__Problem to work on__
State how many lines in the entries below include the string "range", and give nothing beyond that number.

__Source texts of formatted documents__
....
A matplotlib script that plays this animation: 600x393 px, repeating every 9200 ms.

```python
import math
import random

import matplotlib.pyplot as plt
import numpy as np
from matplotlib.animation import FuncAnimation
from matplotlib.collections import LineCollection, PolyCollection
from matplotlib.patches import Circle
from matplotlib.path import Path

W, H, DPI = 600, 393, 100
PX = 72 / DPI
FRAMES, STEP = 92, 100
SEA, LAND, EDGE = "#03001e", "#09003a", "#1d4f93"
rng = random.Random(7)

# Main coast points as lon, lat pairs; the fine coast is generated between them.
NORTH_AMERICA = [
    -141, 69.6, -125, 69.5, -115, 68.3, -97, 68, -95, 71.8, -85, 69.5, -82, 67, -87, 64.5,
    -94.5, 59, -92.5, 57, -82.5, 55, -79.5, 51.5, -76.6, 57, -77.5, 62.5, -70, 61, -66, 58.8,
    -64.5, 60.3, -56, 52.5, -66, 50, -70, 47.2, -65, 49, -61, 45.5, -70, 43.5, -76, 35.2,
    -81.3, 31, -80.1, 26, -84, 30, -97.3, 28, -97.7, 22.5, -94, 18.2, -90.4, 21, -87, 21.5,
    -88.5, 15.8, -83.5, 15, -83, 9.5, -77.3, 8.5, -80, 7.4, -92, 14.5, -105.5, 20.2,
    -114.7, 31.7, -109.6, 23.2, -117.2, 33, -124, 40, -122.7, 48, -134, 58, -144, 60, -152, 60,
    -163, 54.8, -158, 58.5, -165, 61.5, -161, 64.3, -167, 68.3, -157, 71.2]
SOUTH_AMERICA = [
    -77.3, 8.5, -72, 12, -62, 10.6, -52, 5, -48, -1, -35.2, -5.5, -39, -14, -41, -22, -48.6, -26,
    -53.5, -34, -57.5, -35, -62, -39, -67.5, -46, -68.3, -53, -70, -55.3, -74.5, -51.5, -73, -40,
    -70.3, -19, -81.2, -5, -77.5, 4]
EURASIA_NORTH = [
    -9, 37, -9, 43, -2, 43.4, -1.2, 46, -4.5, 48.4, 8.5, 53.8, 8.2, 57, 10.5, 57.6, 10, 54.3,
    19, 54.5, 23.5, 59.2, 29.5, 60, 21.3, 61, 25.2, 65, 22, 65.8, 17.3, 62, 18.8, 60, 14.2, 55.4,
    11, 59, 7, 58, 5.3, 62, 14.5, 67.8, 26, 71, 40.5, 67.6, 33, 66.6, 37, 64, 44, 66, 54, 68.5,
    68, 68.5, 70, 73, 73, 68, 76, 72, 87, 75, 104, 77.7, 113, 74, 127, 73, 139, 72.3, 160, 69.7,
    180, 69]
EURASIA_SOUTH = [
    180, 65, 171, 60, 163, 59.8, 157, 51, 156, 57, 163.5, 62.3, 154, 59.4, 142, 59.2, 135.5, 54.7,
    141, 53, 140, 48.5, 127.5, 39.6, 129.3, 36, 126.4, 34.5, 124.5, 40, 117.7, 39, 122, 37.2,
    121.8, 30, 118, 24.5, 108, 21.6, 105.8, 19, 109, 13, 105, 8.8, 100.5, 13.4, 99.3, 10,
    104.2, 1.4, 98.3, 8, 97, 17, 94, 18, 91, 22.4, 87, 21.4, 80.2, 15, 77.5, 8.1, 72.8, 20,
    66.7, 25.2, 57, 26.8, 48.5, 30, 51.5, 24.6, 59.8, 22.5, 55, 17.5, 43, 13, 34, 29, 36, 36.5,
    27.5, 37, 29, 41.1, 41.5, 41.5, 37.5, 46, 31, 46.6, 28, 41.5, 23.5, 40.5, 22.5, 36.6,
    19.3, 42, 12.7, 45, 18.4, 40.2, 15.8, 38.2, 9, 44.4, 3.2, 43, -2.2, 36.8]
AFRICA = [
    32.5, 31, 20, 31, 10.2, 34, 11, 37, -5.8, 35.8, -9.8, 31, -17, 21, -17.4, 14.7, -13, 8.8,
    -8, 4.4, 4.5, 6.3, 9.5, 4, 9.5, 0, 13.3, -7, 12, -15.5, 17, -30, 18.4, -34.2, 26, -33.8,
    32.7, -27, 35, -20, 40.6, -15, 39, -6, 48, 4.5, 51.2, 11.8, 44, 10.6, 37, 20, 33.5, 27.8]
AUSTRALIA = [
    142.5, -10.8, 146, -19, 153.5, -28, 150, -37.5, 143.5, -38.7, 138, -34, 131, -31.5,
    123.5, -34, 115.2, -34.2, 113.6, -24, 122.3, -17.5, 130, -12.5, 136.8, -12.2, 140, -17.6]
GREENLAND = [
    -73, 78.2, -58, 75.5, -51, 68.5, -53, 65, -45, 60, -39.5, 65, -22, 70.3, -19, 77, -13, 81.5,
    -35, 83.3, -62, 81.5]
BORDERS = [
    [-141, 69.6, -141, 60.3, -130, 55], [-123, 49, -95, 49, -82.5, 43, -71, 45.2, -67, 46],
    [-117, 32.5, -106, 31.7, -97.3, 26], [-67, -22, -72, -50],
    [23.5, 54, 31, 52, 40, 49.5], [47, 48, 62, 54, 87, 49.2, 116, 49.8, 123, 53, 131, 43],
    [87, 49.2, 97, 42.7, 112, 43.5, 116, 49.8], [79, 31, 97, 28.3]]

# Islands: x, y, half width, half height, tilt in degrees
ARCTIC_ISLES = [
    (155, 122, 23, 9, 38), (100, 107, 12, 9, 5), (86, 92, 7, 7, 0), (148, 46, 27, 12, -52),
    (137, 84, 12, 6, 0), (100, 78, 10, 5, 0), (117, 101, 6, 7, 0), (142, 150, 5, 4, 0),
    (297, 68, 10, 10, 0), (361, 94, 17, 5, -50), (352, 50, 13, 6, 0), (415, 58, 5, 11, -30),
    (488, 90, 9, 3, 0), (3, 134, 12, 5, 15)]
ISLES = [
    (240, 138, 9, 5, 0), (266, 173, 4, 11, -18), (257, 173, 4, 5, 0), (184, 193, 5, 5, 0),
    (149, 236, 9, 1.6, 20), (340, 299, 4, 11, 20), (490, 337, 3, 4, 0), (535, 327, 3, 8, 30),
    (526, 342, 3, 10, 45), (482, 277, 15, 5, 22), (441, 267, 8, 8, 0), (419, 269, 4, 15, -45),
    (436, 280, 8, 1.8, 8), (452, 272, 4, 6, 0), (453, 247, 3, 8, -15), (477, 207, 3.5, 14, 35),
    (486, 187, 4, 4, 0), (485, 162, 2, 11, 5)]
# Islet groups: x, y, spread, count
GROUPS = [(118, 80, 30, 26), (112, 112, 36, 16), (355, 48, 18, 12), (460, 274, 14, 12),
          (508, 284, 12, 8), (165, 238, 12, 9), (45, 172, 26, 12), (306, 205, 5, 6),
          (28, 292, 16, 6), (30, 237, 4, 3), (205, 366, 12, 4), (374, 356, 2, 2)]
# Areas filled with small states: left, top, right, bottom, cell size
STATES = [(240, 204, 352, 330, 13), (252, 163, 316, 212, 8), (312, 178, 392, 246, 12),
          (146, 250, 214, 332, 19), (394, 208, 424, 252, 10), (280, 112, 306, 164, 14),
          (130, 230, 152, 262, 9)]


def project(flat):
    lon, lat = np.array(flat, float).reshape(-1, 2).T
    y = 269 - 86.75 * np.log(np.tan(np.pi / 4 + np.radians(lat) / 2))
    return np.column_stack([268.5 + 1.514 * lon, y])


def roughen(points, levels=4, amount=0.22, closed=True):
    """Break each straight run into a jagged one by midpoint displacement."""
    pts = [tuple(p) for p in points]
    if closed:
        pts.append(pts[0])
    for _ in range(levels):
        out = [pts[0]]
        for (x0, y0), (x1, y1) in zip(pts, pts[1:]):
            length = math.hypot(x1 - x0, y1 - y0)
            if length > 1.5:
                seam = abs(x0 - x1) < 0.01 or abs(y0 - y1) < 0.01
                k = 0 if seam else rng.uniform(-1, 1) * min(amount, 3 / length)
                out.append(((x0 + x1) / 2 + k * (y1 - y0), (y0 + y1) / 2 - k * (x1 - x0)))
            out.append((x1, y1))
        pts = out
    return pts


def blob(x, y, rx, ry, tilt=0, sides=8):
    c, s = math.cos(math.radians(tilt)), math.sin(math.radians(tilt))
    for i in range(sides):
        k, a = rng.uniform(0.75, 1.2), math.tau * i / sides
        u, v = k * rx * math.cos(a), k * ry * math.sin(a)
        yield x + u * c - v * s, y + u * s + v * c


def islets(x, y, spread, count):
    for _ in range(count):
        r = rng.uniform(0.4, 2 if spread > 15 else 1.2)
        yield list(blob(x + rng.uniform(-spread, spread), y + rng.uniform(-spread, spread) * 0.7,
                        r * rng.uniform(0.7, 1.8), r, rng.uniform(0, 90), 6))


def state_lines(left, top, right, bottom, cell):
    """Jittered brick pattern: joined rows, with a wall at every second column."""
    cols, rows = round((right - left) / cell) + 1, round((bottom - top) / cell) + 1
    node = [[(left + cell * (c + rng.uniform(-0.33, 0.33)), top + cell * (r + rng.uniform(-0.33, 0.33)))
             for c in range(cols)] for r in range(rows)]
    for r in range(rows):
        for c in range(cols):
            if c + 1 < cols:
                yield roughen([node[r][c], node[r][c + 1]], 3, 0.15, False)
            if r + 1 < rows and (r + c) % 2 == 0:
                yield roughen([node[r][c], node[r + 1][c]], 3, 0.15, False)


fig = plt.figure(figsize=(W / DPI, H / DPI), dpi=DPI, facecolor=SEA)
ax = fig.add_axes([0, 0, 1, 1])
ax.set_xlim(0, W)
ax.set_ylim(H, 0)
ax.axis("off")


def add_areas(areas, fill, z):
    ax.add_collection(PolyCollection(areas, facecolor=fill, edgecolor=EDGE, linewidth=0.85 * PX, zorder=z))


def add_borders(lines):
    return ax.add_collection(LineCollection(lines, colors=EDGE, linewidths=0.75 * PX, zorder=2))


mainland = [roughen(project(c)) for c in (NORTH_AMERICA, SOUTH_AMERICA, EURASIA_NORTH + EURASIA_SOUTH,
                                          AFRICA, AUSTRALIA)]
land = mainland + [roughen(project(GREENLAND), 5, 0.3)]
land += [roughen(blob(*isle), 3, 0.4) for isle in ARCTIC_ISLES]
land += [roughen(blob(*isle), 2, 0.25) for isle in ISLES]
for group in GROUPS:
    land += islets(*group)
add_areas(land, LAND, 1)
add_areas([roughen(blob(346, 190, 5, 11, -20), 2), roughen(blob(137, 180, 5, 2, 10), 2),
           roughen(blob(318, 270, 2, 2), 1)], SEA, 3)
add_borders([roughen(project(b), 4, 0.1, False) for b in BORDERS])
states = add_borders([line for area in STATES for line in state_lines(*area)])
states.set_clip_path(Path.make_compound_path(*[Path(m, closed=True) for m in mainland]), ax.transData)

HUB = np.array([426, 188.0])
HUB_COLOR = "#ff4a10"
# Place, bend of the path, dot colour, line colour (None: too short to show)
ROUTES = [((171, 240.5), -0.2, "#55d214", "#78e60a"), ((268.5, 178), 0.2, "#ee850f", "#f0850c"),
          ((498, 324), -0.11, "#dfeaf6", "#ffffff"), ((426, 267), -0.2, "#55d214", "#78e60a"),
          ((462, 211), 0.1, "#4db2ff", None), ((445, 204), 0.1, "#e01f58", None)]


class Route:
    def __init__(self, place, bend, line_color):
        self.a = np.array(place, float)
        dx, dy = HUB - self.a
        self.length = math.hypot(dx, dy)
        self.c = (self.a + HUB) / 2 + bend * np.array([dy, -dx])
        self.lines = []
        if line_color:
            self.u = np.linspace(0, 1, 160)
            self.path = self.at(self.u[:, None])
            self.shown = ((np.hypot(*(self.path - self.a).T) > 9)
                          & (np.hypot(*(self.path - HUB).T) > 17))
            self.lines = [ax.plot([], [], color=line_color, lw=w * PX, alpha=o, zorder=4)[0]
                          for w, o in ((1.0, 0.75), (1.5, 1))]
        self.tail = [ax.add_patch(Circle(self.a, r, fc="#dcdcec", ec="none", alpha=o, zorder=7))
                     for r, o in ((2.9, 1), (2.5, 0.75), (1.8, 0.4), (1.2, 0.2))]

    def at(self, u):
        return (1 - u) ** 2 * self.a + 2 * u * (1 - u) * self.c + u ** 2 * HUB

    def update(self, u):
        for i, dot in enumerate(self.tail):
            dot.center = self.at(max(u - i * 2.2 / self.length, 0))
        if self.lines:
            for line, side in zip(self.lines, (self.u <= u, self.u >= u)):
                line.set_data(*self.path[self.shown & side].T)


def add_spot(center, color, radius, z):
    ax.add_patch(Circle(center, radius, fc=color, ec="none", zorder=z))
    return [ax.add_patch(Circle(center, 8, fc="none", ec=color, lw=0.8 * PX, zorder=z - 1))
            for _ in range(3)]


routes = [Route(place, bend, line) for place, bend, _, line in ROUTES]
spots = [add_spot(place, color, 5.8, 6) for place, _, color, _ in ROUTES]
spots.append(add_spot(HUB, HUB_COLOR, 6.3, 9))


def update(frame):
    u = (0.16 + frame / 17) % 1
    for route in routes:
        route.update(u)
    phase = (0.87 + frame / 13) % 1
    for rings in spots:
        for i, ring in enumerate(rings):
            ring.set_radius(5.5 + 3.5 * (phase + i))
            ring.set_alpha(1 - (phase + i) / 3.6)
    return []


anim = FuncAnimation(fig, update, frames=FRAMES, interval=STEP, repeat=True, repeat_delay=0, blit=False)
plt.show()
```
....
__Result of this task__
7